▶ EXERCISE
Reduce the material below to its lines containing "serif".

▶ EXCERPTED RECORDS
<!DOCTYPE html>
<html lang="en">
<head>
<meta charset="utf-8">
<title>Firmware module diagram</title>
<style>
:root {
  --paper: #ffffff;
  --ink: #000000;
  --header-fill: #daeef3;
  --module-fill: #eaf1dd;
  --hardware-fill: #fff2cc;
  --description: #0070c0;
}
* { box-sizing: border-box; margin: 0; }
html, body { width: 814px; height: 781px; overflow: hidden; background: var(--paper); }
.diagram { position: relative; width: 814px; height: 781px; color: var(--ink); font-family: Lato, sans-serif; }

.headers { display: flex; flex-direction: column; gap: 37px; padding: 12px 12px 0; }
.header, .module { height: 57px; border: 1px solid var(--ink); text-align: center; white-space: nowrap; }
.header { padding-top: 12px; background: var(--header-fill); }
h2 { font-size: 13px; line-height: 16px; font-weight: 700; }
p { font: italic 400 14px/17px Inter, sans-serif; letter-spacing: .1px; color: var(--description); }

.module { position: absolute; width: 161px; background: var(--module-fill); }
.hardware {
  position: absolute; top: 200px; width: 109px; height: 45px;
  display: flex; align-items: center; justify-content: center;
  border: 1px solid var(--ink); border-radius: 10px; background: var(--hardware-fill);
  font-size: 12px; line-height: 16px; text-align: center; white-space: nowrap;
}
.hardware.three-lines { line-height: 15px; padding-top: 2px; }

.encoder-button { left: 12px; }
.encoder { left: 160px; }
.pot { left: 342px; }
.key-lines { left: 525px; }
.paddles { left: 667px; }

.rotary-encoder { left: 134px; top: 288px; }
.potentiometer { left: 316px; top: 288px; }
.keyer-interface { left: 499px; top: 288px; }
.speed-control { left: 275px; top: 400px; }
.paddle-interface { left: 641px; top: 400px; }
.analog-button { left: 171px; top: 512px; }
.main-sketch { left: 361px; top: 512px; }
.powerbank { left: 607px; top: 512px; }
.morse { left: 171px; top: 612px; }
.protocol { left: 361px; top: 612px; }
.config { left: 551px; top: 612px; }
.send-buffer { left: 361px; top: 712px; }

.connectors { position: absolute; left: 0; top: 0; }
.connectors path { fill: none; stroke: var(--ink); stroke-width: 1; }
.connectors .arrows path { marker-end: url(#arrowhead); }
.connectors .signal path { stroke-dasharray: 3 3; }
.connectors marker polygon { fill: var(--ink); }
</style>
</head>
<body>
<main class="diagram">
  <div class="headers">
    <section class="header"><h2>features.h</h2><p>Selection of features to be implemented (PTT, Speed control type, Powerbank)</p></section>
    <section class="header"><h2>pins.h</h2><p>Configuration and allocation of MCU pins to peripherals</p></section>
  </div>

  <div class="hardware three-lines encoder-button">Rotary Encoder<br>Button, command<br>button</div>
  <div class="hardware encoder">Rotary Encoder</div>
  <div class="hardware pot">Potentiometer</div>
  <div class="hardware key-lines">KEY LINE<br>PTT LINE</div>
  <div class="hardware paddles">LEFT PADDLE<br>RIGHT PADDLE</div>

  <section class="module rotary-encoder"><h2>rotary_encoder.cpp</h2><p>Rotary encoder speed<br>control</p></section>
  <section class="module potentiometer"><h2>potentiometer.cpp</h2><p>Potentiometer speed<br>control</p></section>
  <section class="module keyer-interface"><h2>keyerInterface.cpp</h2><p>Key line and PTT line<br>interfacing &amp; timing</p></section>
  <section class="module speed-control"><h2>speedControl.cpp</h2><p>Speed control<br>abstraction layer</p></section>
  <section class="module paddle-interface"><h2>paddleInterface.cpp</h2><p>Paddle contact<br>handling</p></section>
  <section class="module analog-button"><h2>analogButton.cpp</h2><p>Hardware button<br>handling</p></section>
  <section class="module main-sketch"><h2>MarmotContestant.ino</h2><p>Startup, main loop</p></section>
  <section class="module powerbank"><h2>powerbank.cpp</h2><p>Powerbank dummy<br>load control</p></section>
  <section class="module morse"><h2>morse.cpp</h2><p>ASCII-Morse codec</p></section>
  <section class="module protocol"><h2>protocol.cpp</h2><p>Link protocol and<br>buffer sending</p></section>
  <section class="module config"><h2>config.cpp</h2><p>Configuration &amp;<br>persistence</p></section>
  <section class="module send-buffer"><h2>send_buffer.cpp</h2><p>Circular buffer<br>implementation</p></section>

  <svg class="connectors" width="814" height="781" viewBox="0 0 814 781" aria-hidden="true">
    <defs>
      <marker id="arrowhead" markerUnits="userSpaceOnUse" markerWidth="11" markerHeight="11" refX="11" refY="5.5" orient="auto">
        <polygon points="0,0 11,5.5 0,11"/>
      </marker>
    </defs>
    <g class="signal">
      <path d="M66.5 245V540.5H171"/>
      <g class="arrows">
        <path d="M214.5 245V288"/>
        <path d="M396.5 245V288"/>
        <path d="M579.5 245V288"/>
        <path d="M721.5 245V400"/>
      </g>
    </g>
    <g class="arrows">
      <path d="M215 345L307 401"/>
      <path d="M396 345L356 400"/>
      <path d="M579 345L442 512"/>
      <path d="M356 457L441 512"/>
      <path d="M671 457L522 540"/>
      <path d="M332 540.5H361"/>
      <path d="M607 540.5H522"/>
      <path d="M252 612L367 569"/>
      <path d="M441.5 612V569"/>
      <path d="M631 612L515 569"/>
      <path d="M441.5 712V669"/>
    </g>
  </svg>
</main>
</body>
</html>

▶ ANSWER BOX
.diagram { position: relative; width: 814px; height: 781px; color: var(--ink); font-family: Lato, sans-serif; }
p { font: italic 400 14px/17px Inter, sans-serif; letter-spacing: .1px; color: var(--description); }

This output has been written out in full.